Segment Start: Input data
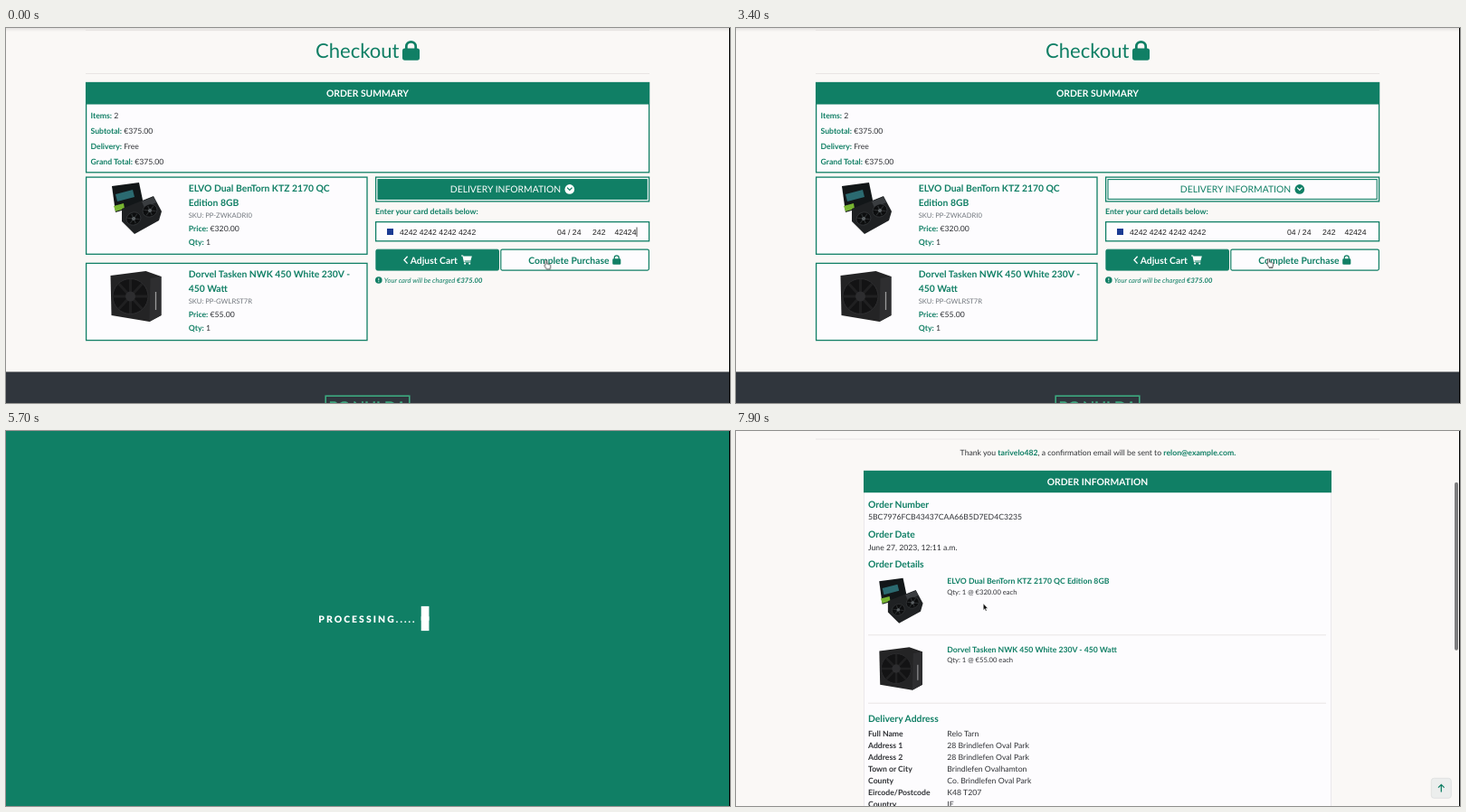
An HTML page that plays this animation: 800x415 px, repeating every 8000 ms.

```html
<!DOCTYPE html>
<html lang="en">
<head>
<meta charset="utf-8">
<title>Checkout</title>
<style>
@property --s { syntax: '<number>'; inherits: true; initial-value: 0; }
html, body { margin: 0; width: 100%; height: 100%; overflow: hidden; background: #faf8f6; }
svg { display: block; width: 800px; height: 415px; --green: #107f65; color: var(--green); }
text { font: 8.66px Lato, sans-serif; fill: #303236; text-rendering: geometricPrecision; }
.b { font-weight: 700; }
.i { font-style: italic; }
.h1 { font-size: 22.05px; }
.h2 { font-size: 10.35px; }
.sm { font-size: 7.62px; }
.promo { font-size: 11.2px; }
.busy { font-size: 10.4px; font-weight: 900; letter-spacing: .2em; }
.g { fill: var(--green); }
.w { fill: #fff; }
.cc { fill: currentColor; }
.mid { text-anchor: middle; }
.grey { fill: #70767c; }
.brand { font-size: 17.4px; fill: currentColor; stroke: currentColor; stroke-width: .45; }
.card text { font-family: "Liberation Sans", Arial, sans-serif; fill: #222; }
.box { fill: #fdfcfe; stroke: var(--green); stroke-width: 1.3; }
.hr { stroke: #e5e1e0; stroke-width: .8; }
.line { fill: none; stroke: currentColor; }

.delivery, .purchase, .caret, .hand, .overlay, .order, .toast, .thumb, .up, .arrow {
  animation: 8s linear infinite both paused;
}
.delivery { animation-name: delivery; }
.purchase { animation-name: purchase; }
.caret { animation-name: caret; animation-timing-function: step-end; }
.hand { animation-name: hand; animation-timing-function: ease-in-out; }
.overlay { animation-name: overlay; }
.order { animation-name: order, scroll; animation-timing-function: step-end, linear; }
.toast { animation-name: toast; filter: drop-shadow(0 15px 20px rgba(0, 0, 0, .6)); }
.thumb { animation-name: thumb; animation-timing-function: step-end; }
.up { animation-name: up; }
.arrow { animation-name: arrow; animation-timing-function: step-end; }
.bar { fill: #fff; y: 193.9px; animation: load .7s 3648ms ease-in-out infinite alternate both paused; }
.page { transform: translateY(calc(var(--s) * -1px)); }
.track { transform: translateY(calc(var(--s) * .44px)); }

@keyframes delivery { 0%, 6.5% { fill: #107f65; color: #fff } 8.5%, 100% { fill: #fdfcfe; color: #107f65 } }
@keyframes purchase {
  0%, 3% { fill: #fdfcfe; color: #107f65 }
  4.5%, 26.5% { fill: #107f65; color: #fff }
  30%, 100% { fill: #fdfcfe; color: #107f65 }
}
@keyframes caret { 0% { opacity: 1 } 9%, 100% { opacity: 0 } }
@keyframes hand {
  0%, 1% { transform: translate(594.3px, 256.5px) }
  8%, 20% { transform: translate(594.5px, 177.5px) }
  21.3% { transform: translate(594.7px, 177.5px) }
  27.5%, 41.3% { transform: translate(587px, 254.5px) }
  42.5%, 100% { transform: translate(586px, 254.5px) }
}
@keyframes overlay { 0%, 45% { opacity: 0 } 46.9%, 100% { opacity: 1 } }
@keyframes load {
  0% { x: 332px; width: 8.2px; height: 16.3px }
  50% { width: 21.8px; height: 4.4px }
  100% { x: 459.9px; width: 8.2px; height: 16.3px }
}
@keyframes order { 0% { visibility: hidden } 73.7%, 100% { visibility: visible } }
@keyframes scroll {
  0%, 82.5% { --s: 0 }
  83.75% { --s: 3 }
  85% { --s: 14 }
  87.5% { --s: 48.3 }
  90% { --s: 79 }
  92.5% { --s: 101 }
  95% { --s: 115 }
  98.7%, 100% { --s: 125.2 }
}
@keyframes toast { 0%, 75% { opacity: 0 } 77.4%, 83.7% { opacity: 1 } 83.74%, 100% { opacity: 0 } }
@keyframes thumb { 0% { opacity: 0 } 83.7%, 100% { opacity: 1 } }
@keyframes up { 0%, 91.5% { opacity: 0 } 93%, 100% { opacity: 1 } }
@keyframes arrow { 0% { opacity: 0 } 95%, 100% { opacity: 1 } }
</style>
</head>
<body>
<svg viewBox="0 0 800 415" width="800" height="415">
  <defs>
    <linearGradient id="shade" x2="0" y2="1">
      <stop stop-color="#000" stop-opacity=".09"/>
      <stop offset="1" stop-color="#000" stop-opacity="0"/>
    </linearGradient>
    <g id="lock" class="cc">
      <rect y="6.2" width="14" height="9.8" rx="2"/>
      <path class="line" stroke-width="2" d="M3.2 7V4.6a3.8 3.6 0 0 1 7.6 0V7"/>
    </g>
    <g id="cart" class="cc">
      <path d="M0 0h2.8l.5 1.4H16L14 8H5l.3 1.3H14v1.3H4L2 1.3H0z"/>
      <circle cx="5.5" cy="12.6" r="1.4"/><circle cx="12.5" cy="12.6" r="1.4"/>
    </g>
    <g id="fan">
      <circle r="8.5" fill="#0c0d0e" stroke="#3c3f42" stroke-width=".7"/>
      <path d="M-6-4 6 4M-6 4 6-4M0-7V7" stroke="#2a2d2f" stroke-width="1.4"/>
      <circle r="2.2" fill="#5b6063"/>
    </g>
    <g id="gpu">
      <path d="M1 5 31 1l5 24L5 34z" fill="#121618"/>
      <path d="M5 14 24 9l2 8-19 5z" fill="#2b6a70"/>
      <path d="M3 27 14 24l1 6-10 3z" fill="#78b532"/>
      <path d="M12 30 47 16l9 17-3 10-27 15-14-14z" fill="#1f2123"/>
      <path d="M34 22 47 17l3 6-13 6z" fill="#3a3d40"/>
      <use href="#fan" transform="translate(25 41) rotate(-24) scale(.95 .82)"/>
      <use href="#fan" transform="translate(43 32) rotate(-24) scale(.95 .82)"/>
    </g>
    <g id="psu">
      <path d="M1 6 40 1l17 6v43l-13 7L2 50z" fill="#242425"/>
      <path d="M45 9l12-2v43l-13 7z" fill="#2e2e30"/>
      <circle cx="23" cy="29" r="19.5" fill="#131314" stroke="#2e2e30"/>
      <path d="M23 10v38M4 29h38M10 15l26 28M36 15 10 43" stroke="#202021" stroke-width="3"/>
      <circle cx="23" cy="29" r="5.5" fill="#2d2d2f"/>
      <path d="M51 24v20" stroke="#9b9b9c" stroke-width="1.3"/>
    </g>
  </defs>

  <!-- checkout page -->
  <rect width="800" height="415" fill="#faf8f6"/>
  <rect width="800" height="4" fill="url(#shade)"/>
  <path class="hr" d="M88 2.5H711M88 50.5H711"/>
  <text class="h1 g" x="342" y="33">Checkout</text>
  <use href="#lock" transform="translate(438 14) scale(1.36)"/>

  <rect class="box" x="88.6" y="60.5" width="622" height="99.3"/>
  <rect class="g" x="88" y="60" width="623" height="24.5"/>
  <text class="h2 b w mid" x="399.5" y="75.7">ORDER SUMMARY</text>
  <text x="93.5" y="99.6"><tspan class="b g">Items:</tspan> 2</text>
  <text x="93.5" y="116.8"><tspan class="b g">Subtotal:</tspan> €375.00</text>
  <text x="93.5" y="134.1"><tspan class="b g">Delivery:</tspan> Free</text>
  <text x="93.5" y="151.4"><tspan class="b g">Grand Total:</tspan> €375.00</text>

  <rect class="box" x="88.6" y="165.1" width="310.4" height="85.2"/>
  <use href="#gpu" x="116" y="170"/>
  <text class="h2 b g" x="201.7" y="181.3">ELVO Dual BenTorn KTZ 2170 QC<tspan x="201.7" dy="15.9">Edition 8GB</tspan></text>
  <text class="sm grey" x="201.7" y="210">SKU: PP-ZWKADRI0</text>
  <text x="201.7" y="224.7"><tspan class="b g">Price:</tspan> €320.00</text>
  <text x="201.7" y="239.9"><tspan class="b g">Qty:</tspan> 1</text>

  <rect class="box" x="88.6" y="260.4" width="310.4" height="85.2"/>
  <use href="#psu" x="114.5" y="268"/>
  <text class="h2 b g" x="201.7" y="276.4">Dorvel Tasken NWK 450 White 230V -<tspan x="201.7" dy="15.9">450 Watt</tspan></text>
  <text class="sm grey" x="201.7" y="305.1">SKU: PP-GWLRST7R</text>
  <text x="201.7" y="319.8"><tspan class="b g">Price:</tspan> €55.00</text>
  <text x="201.7" y="335"><tspan class="b g">Qty:</tspan> 1</text>

  <rect class="box" x="408.6" y="165.1" width="302" height="26.8"/>
  <g class="delivery">
    <rect x="411" y="167.6" width="297.2" height="21.8" stroke="#107f65" stroke-width="1.1"/>
    <text class="h2 cc" x="490.8" y="182.2">DELIVERY INFORMATION</text>
    <circle class="cc" cx="622.8" cy="178.4" r="5.3"/>
    <path d="M619.6 177.1l.9-.9 2.3 2.3 2.3-2.3.9.9-3.2 3.2z"/>
  </g>

  <text class="b g" x="408" y="206.2">Enter your card details below:</text>
  <rect class="box" x="408.6" y="214.6" width="302" height="21.2"/>
  <rect x="421" y="222" width="7" height="7" fill="#1b3b93"/>
  <g class="card">
    <text x="435" y="228.8">4242 4242 4242 4242</text>
    <text x="609" y="228.8">04 / 24</text>
    <text x="648" y="228.8">242</text>
    <text x="672.4" y="228.8">42424</text>
  </g>
  <path class="caret" d="M697 220.5v10.5" stroke="#222" stroke-width=".8"/>

  <g style="fill:var(--green);color:#fff">
    <rect x="408.9" y="245.2" width="135.6" height="22.9" rx="1.5" stroke="#107f65"/>
    <path class="line" stroke-width="1.4" d="M443.6 252.8l-3.6 3.9 3.6 3.9"/>
    <text class="h2 b cc" x="446.8" y="260.5">Adjust Cart</text>
    <use href="#cart" transform="translate(503 251.5) scale(.74)"/>
  </g>
  <g class="purchase">
    <rect x="546.8" y="245.2" width="163.6" height="22.9" rx="1.5" stroke="#107f65" stroke-width="1.2"/>
    <text class="h2 b cc" x="577.3" y="260.5">Complete Purchase</text>
    <use href="#lock" transform="translate(670.2 251.3) scale(.65)"/>
  </g>
  <circle class="g" cx="411.8" cy="279" r="3.8"/>
  <path d="M411.8 276.8v2.6M411.8 280.2v1" stroke="#fff" stroke-width=".9"/>
  <text class="sm g i" x="417.8" y="281.7">Your card will be charged <tspan class="b">€375.00</tspan></text>

  <rect y="380.5" width="800" height="35" fill="#30363d"/>
  <g style="color:#3da97f">
    <rect class="line" x="353.2" y="407.2" width="92.6" height="25" stroke-width="1.6"/>
    <text class="brand mid" x="399.5" y="425.8">PC NULDA</text>
  </g>
  <path class="hand" fill="#fff" stroke="#111" stroke-width=".7" stroke-linejoin="round"
    d="M2.5.5c.6 0 1 .4 1 1v3l3 .6c.8.2 1.2.7 1.1 1.4L7 10.4H3L.7 6.8c-.4-.8.4-1.3 1-.8V1.5c0-.6.3-1 .8-1z"/>

  <!-- processing screen -->
  <g class="overlay">
    <rect width="800" height="415" class="g"/>
    <text class="w busy" x="345.2" y="211.5">PROCESSING.....</text>
    <rect class="bar"/>
    <g transform="matrix(1 0 0 -1 0 415)"><rect class="bar"/></g>
  </g>

  <!-- order complete page -->
  <g class="order">
    <rect width="800" height="415" fill="#faf8f6"/>
    <g class="page">
      <rect class="g" width="800" height="24.5"/>
      <g class="w">
        <path d="M312 7.5h7.5v2h2.8l2.4 2.7v3.6H312z"/>
        <circle cx="315" cy="16" r="1.7" stroke="#107f65" stroke-width=".6"/>
        <circle cx="321.6" cy="16" r="1.7" stroke="#107f65" stroke-width=".6"/>
        <text class="promo b i w" x="327" y="16.2">Free delivery on orders over €100!</text>
      </g>
      <rect y="77" width="800" height="9" fill="url(#shade)"/>
      <rect class="line" x="13.6" y="38" width="92.8" height="24.6" stroke-width="1.7"/>
      <text class="brand mid" x="60" y="56.6">PC NULDA</text>
      <text class="b" x="254.6" y="56">Home</text>
      <text class="b" x="295.4" y="56">All Products</text>
      <text class="b" x="360.6" y="56">About Us</text>
      <text class="b" x="414" y="56">Blog</text>
      <text class="b" x="449" y="56">Contact Us</text>
      <g style="color:#303236">
        <path class="line" stroke-width="1.5" d="M663.2 45.6l3.2 3.4"/>
        <circle class="line" stroke-width="1.5" cx="660.4" cy="43" r="3.5"/>
        <circle class="cc" cx="719" cy="41.4" r="2.6"/>
        <path class="cc" d="M714.2 49.2c0-5.6 9.6-5.6 9.6 0z"/>
        <use href="#cart" transform="translate(770 40) scale(.59)"/>
        <text class="mid" x="661.3" y="60.5">Search</text>
        <text class="mid" x="719" y="60.5">My Account</text>
        <text class="mid" x="774.8" y="60.5">€0.00</text>
      </g>

      <path class="hr" d="M88 86H711M88 134.2H711"/>
      <text class="h1 g" x="308.2" y="116">Order Complete</text>
      <circle class="g" cx="479.6" cy="107.8" r="10.9"/>
      <path d="M474.8 108l3.4 3.4 6.2-6.4" fill="none" stroke="#fff" stroke-width="2.2"/>
      <text x="247.6" y="152.6">Thank you <tspan class="b g">tarivelo482</tspan>, a confirmation email will be sent to <tspan class="b g">relon@example.com.</tspan></text>

      <rect x="141.4" y="169.5" width="516" height="500" fill="#fdfcfe" stroke="#e6e4e8" stroke-width=".8"/>
      <rect class="g" x="141" y="169" width="517" height="24.4"/>
      <text class="h2 b w mid" x="399.5" y="185.1">ORDER INFORMATION</text>
      <text class="h2 b g" x="146" y="209.9">Order Number</text>
      <text x="146" y="223.7">5BC7976FCB43437CAA66B5D7ED4C3235</text>
      <text class="h2 b g" x="146" y="243">Order Date</text>
      <text x="146" y="256.8">June 27, 2023, 12:11 a.m.</text>
      <text class="h2 b g" x="146" y="276">Order Details</text>

      <use href="#gpu" transform="translate(157.3 287) scale(.88)"/>
      <text class="b g" x="233.3" y="294.2">ELVO Dual BenTorn KTZ 2170 QC Edition 8GB</text>
      <text class="sm" x="233.3" y="306.1">Qty: 1 @ €320.00 each</text>
      <path class="hr" d="M146 351H652M146 426.4H652"/>
      <use href="#psu" transform="translate(157.5 363.5) scale(.85)"/>
      <text class="b g" x="233.3" y="369.8">Dorvel Tasken NWK 450 White 230V - 450 Watt</text>
      <text class="sm" x="233.3" y="381.6">Qty: 1 @ €55.00 each</text>

      <text class="h2 b g" x="146" y="447">Delivery Address</text>
      <g id="address"></g>
    </g>

    <g class="toast">
      <path class="g" d="M764.5 77l4.5-5 4.5 5z"/>
      <rect x="601" y="77" width="189" height="91" fill="#fdfcfe"/>
      <rect class="g" x="601" y="77" width="189" height="20.5"/>
      <text class="sm b w" x="607.6" y="90.2">SUCCESS!</text>
      <path d="M777.3 84.3l5 5m0-5l-5 5" stroke="#a5cfc4" stroke-width="1.4"/>
      <text class="sm" y="112.9">
        <tspan x="607.6">Thank You tarivelo482! Order successfully</tspan>
        <tspan x="607.6" dy="11.5">processed! Your order number is</tspan>
        <tspan x="607.6" dy="11.5">5BC7976FCB43437CAA66B5D7ED4C3235. A</tspan>
        <tspan x="607.6" dy="11.5">confirmation email will be sent to</tspan>
        <tspan x="607.6" dy="11.5">relon@example.com.</tspan>
      </text>
    </g>

    <g class="up">
      <rect x="768.3" y="384.3" width="22" height="22" rx="3" fill="#eceeed" stroke="#dcdedd" stroke-width=".8"/>
      <path class="line" stroke-width="1.3" d="M779.3 399.5v-8M776 394.6l3.3-3.3 3.3 3.3"/>
    </g>
    <g class="thumb"><rect class="track" x="794" y="1.7" width="4" height="186" rx="2" fill="#7d7d7e"/></g>
    <path class="arrow" d="M273.3 191v7.2l1.6-1.5 1.1 2.5 1.1-.5-1.1-2.4h2.2z" fill="#111" stroke="#fff" stroke-width=".4"/>
  </g>
  <rect x="799" width="1" height="415"/>
</svg>
<script>
const rows = [
  ['Full Name', 'Relo Tarn'],
  ['Address 1', '28 Brindlefen Oval Park'],
  ['Address 2', '28 Brindlefen Oval Park'],
  ['Town or City', 'Brindlefen Ovalhamton'],
  ['County', 'Co. Brindlefen Oval Park'],
  ['Eircode/Postcode', 'K48 T207'],
  ['Country', 'IE']
];
document.getElementById('address').innerHTML = rows.map(([label, value], i) => {
  const y = 463.3 + 13 * i;
  return `<text class="b" x="146" y="${y}">${label}</text><text x="233.3" y="${y}">${value}</text>`;
}).join('');

// One clock drives every paused CSS animation in 100 ms steps.
const LOOP = 8000, STEP = 100;
const anims = document.getAnimations();
const start = performance.now();
function tick() {
  const t = (performance.now() - start) % LOOP;
  const held = t - t % STEP;
  for (const a of anims) a.currentTime = held;
  requestAnimationFrame(tick);
}
tick();
</script>
</body>
</html>
```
Segment End: Input data
* The task
Your answer must consist of every line from the listing that holds the string "caret".

* Result of this exercise
.delivery, .purchase, .caret, .hand, .overlay, .order, .toast, .thumb, .up, .arrow {
.caret { animation-name: caret; animation-timing-function: step-end; }
@keyframes caret { 0% { opacity: 1 } 9%, 100% { opacity: 0 } }
  <path class="caret" d="M697 220.5v10.5" stroke="#222" stroke-width=".8"/>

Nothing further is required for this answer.